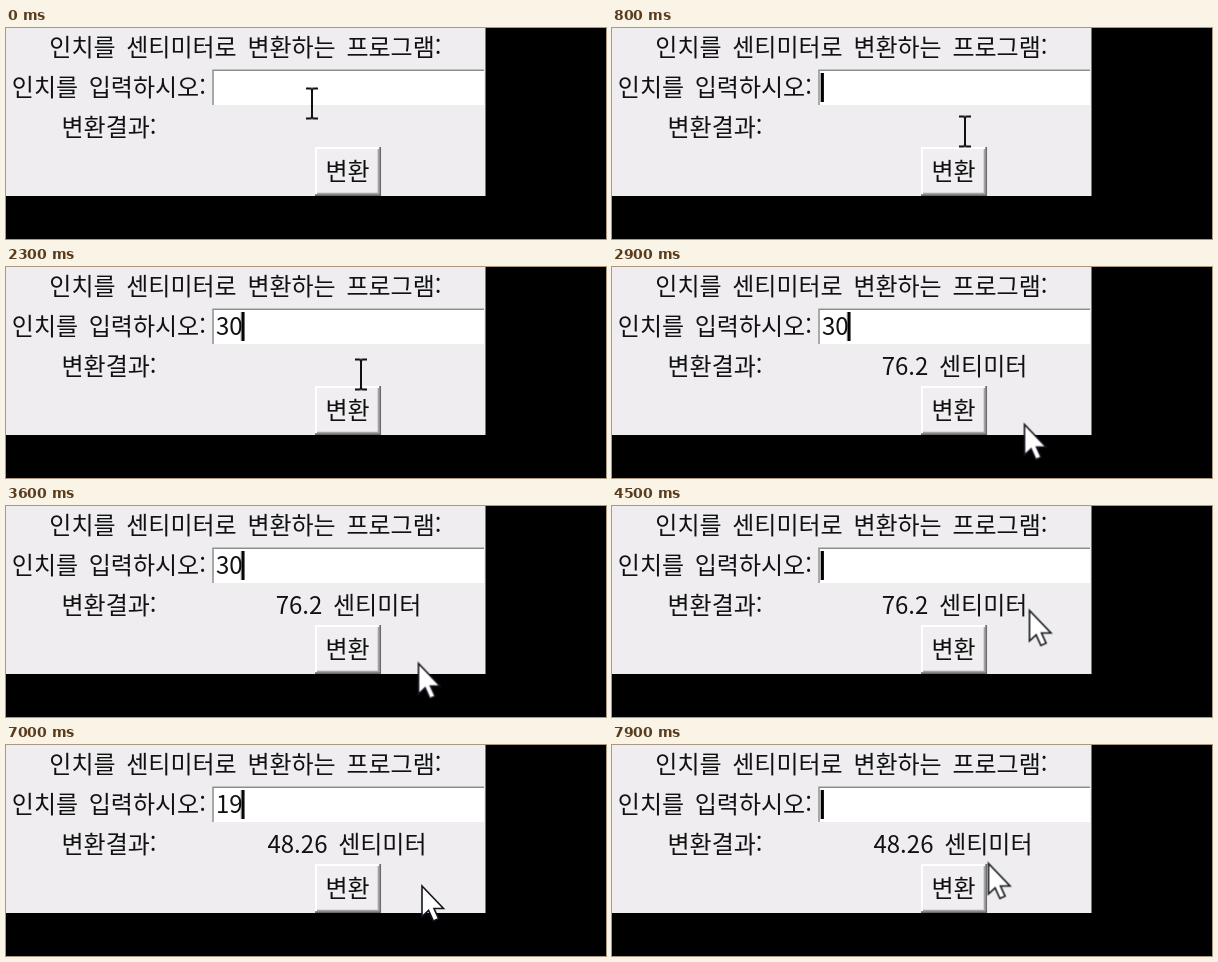
Recreate the animation shown at these times as an HTML page. Size 600x211 px, loop 8000 ms.

```html
<!DOCTYPE html>
<html lang="ko">
<head>
<meta charset="utf-8">
<title>단위 변환</title>
<style>
html, body { margin: 0; width: 100%; height: 100%; overflow: hidden; background: #000; }
svg { display: block; width: 600px; height: 211px; }
text {
  font: 24px "Noto Sans CJK KR", "Noto Sans CJK", "Noto Sans CJK JP", sans-serif;
  word-spacing: 4px;
  fill: #111;
  white-space: pre;
}
.mid { text-anchor: middle; }

/* Everything shares one 8 s clock; 1% = 80 ms */
.anim { animation: 8s step-end infinite; }
.three { animation-name: three; }
.zero { animation-name: zero; }
.one { animation-name: one; }
.nine { animation-name: nine; }
.first { animation-name: first; }
.second { animation-name: second; }
.caret { animation-name: caret; }
.beam { animation-name: beam; }
.arrow { animation-name: arrow; }
.pointer { animation-name: move; }

@keyframes three {
  0%, 53.75%, 100% { visibility: hidden; }
  18.75% { visibility: visible; }
}
@keyframes zero {
  0%, 51.25%, 100% { visibility: hidden; }
  22.5% { visibility: visible; }
}
@keyframes one {
  0%, 91.25%, 100% { visibility: hidden; }
  65% { visibility: visible; }
}
@keyframes nine {
  0%, 88.75%, 100% { visibility: hidden; }
  68.75% { visibility: visible; }
}
@keyframes first {
  0%, 77.5%, 100% { visibility: hidden; }
  31.25% { visibility: visible; }
}
@keyframes second {
  0% { visibility: hidden; }
  77.5%, 100% { visibility: visible; }
}
@keyframes caret {
  0% { visibility: hidden; transform: translate(0, 0); }
  5%, 53.75%, 91.25%, 100% { visibility: visible; transform: translate(0, 0); }
  18.75%, 51.25%, 65%, 88.75% { visibility: visible; transform: translate(13.3px, 0); }
  22.5%, 68.75% { visibility: visible; transform: translate(26.6px, 0); }
}
@keyframes beam {
  0% { visibility: visible; }
  30%, 100% { visibility: hidden; }
}
@keyframes arrow {
  0% { visibility: hidden; }
  30%, 100% { visibility: visible; }
}
@keyframes move {
  0% { transform: translate(306px, 75.5px); }
  3.75% { transform: translate(306px, 75.5px); animation-timing-function: steps(5); }
  10% { transform: translate(353px, 103.5px); }
  13.75% { transform: translate(353px, 103.5px); animation-timing-function: steps(4); }
  18.75% { transform: translate(355px, 107.5px); }
  30% { transform: translate(350px, 128px); }
  31.25% { transform: translate(347px, 140px); animation-timing-function: steps(2); }
  33.75% { transform: translate(411.5px, 156.5px); }
  47.5% { transform: translate(411.5px, 156.5px); animation-timing-function: steps(5); }
  53.75% { transform: translate(416.5px, 103.5px); }
  75% { transform: translate(416.5px, 103.5px); animation-timing-function: steps(2); }
  77.5% { transform: translate(350px, 142px); }
  78.75% { transform: translate(408px, 173px); }
  83.75% { transform: translate(408px, 173px); animation-timing-function: steps(3); }
  87.5% { transform: translate(415px, 140px); animation-timing-function: steps(3); }
  91.25%, 100% { transform: translate(375.5px, 117.5px); }
}
</style>
</head>
<body>
<svg viewBox="0 0 600 211">
  <rect width="600" height="211"/>
  <rect width="479.5" height="168" fill="#efedf0"/>

  <!-- entry field -->
  <rect x="206" y="41.5" width="272" height="35.5" fill="#fff"/>
  <path d="M207 77V42.2H478" fill="none" stroke="#8d8c8e" stroke-width="1.5"/>

  <!-- button -->
  <rect x="309" y="119" width="66" height="49" fill="#f0eef0"/>
  <path d="M310 167V120H373" fill="none" stroke="#fff" stroke-width="2"/>
  <path d="M372.5 121V165.5H311" fill="none" stroke="#a3a2a4" stroke-width="1.6"/>
  <path d="M374.2 119V167.1H309" fill="none" stroke="#6c6b6e" stroke-width="1.7"/>

  <text x="43.3" y="28">인치를 센티미터로 변환하는 프로그램:</text>
  <text x="5.8" y="68">인치를 입력하시오:</text>
  <text x="55.5" y="108">변환결과:</text>
  <text class="mid" x="341.5" y="152">변환</text>

  <text x="210" y="68"><tspan class="anim three">3</tspan><tspan class="anim zero">0</tspan></text>
  <text x="210" y="68"><tspan class="anim one">1</tspan><tspan class="anim nine">9</tspan></text>
  <rect class="anim caret" x="208.7" y="45" width="3.2" height="29"/>

  <text class="mid anim first" x="342.5" y="108">76.2 센티미터</text>
  <text class="mid anim second" x="341" y="108">48.26 센티미터</text>

  <g class="anim pointer">
    <path class="anim beam" d="M-6 -15H-2Q0 -15 0 -13Q0 -15 2 -15H6M0 -13V13M-6 15H-2Q0 15 0 13Q0 15 2 15H6" fill="none" stroke="#111" stroke-width="2"/>
    <path class="anim arrow" d="M1 1V31.5L7.6 25.4L12.4 36L17.6 33.7L13 23.5H22.5Z" fill="#fff" stroke="#15151f" stroke-width="1.6"/>
  </g>
</svg>
</body>
</html>
```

::::::

Line by line, write out the material above exactly, with no images.

» Result of the exercise
Recreate the animation shown at these times as an HTML page. Size 600x211 px, loop 8000 ms.

```html
<!DOCTYPE html>
<html lang="ko">
<head>
<meta charset="utf-8">
<title>단위 변환</title>
<style>
html, body { margin: 0; width: 100%; height: 100%; overflow: hidden; background: #000; }
svg { display: block; width: 600px; height: 211px; }
text {
  font: 24px "Noto Sans CJK KR", "Noto Sans CJK", "Noto Sans CJK JP", sans-serif;
  word-spacing: 4px;
  fill: #111;
  white-space: pre;
}
.mid { text-anchor: middle; }

/* Everything shares one 8 s clock; 1% = 80 ms */
.anim { animation: 8s step-end infinite; }
.three { animation-name: three; }
.zero { animation-name: zero; }
.one { animation-name: one; }
.nine { animation-name: nine; }
.first { animation-name: first; }
.second { animation-name: second; }
.caret { animation-name: caret; }
.beam { animation-name: beam; }
.arrow { animation-name: arrow; }
.pointer { animation-name: move; }

@keyframes three {
  0%, 53.75%, 100% { visibility: hidden; }
  18.75% { visibility: visible; }
}
@keyframes zero {
  0%, 51.25%, 100% { visibility: hidden; }
  22.5% { visibility: visible; }
}
@keyframes one {
  0%, 91.25%, 100% { visibility: hidden; }
  65% { visibility: visible; }
}
@keyframes nine {
  0%, 88.75%, 100% { visibility: hidden; }
  68.75% { visibility: visible; }
}
@keyframes first {
  0%, 77.5%, 100% { visibility: hidden; }
  31.25% { visibility: visible; }
}
@keyframes second {
  0% { visibility: hidden; }
  77.5%, 100% { visibility: visible; }
}
@keyframes caret {
  0% { visibility: hidden; transform: translate(0, 0); }
  5%, 53.75%, 91.25%, 100% { visibility: visible; transform: translate(0, 0); }
  18.75%, 51.25%, 65%, 88.75% { visibility: visible; transform: translate(13.3px, 0); }
  22.5%, 68.75% { visibility: visible; transform: translate(26.6px, 0); }
}
@keyframes beam {
  0% { visibility: visible; }
  30%, 100% { visibility: hidden; }
}
@keyframes arrow {
  0% { visibility: hidden; }
  30%, 100% { visibility: visible; }
}
@keyframes move {
  0% { transform: translate(306px, 75.5px); }
  3.75% { transform: translate(306px, 75.5px); animation-timing-function: steps(5); }
  10% { transform: translate(353px, 103.5px); }
  13.75% { transform: translate(353px, 103.5px); animation-timing-function: steps(4); }
  18.75% { transform: translate(355px, 107.5px); }
  30% { transform: translate(350px, 128px); }
  31.25% { transform: translate(347px, 140px); animation-timing-function: steps(2); }
  33.75% { transform: translate(411.5px, 156.5px); }
  47.5% { transform: translate(411.5px, 156.5px); animation-timing-function: steps(5); }
  53.75% { transform: translate(416.5px, 103.5px); }
  75% { transform: translate(416.5px, 103.5px); animation-timing-function: steps(2); }
  77.5% { transform: translate(350px, 142px); }
  78.75% { transform: translate(408px, 173px); }
  83.75% { transform: translate(408px, 173px); animation-timing-function: steps(3); }
  87.5% { transform: translate(415px, 140px); animation-timing-function: steps(3); }
  91.25%, 100% { transform: translate(375.5px, 117.5px); }
}
</style>
</head>
<body>
<svg viewBox="0 0 600 211">
  <rect width="600" height="211"/>
  <rect width="479.5" height="168" fill="#efedf0"/>

  <!-- entry field -->
  <rect x="206" y="41.5" width="272" height="35.5" fill="#fff"/>
  <path d="M207 77V42.2H478" fill="none" stroke="#8d8c8e" stroke-width="1.5"/>

  <!-- button -->
  <rect x="309" y="119" width="66" height="49" fill="#f0eef0"/>
  <path d="M310 167V120H373" fill="none" stroke="#fff" stroke-width="2"/>
  <path d="M372.5 121V165.5H311" fill="none" stroke="#a3a2a4" stroke-width="1.6"/>
  <path d="M374.2 119V167.1H309" fill="none" stroke="#6c6b6e" stroke-width="1.7"/>

  <text x="43.3" y="28">인치를 센티미터로 변환하는 프로그램:</text>
  <text x="5.8" y="68">인치를 입력하시오:</text>
  <text x="55.5" y="108">변환결과:</text>
  <text class="mid" x="341.5" y="152">변환</text>

  <text x="210" y="68"><tspan class="anim three">3</tspan><tspan class="anim zero">0</tspan></text>
  <text x="210" y="68"><tspan class="anim one">1</tspan><tspan class="anim nine">9</tspan></text>
  <rect class="anim caret" x="208.7" y="45" width="3.2" height="29"/>

  <text class="mid anim first" x="342.5" y="108">76.2 센티미터</text>
  <text class="mid anim second" x="341" y="108">48.26 센티미터</text>

  <g class="anim pointer">
    <path class="anim beam" d="M-6 -15H-2Q0 -15 0 -13Q0 -15 2 -15H6M0 -13V13M-6 15H-2Q0 15 0 13Q0 15 2 15H6" fill="none" stroke="#111" stroke-width="2"/>
    <path class="anim arrow" d="M1 1V31.5L7.6 25.4L12.4 36L17.6 33.7L13 23.5H22.5Z" fill="#fff" stroke="#15151f" stroke-width="1.6"/>
  </g>
</svg>
</body>
</html>
```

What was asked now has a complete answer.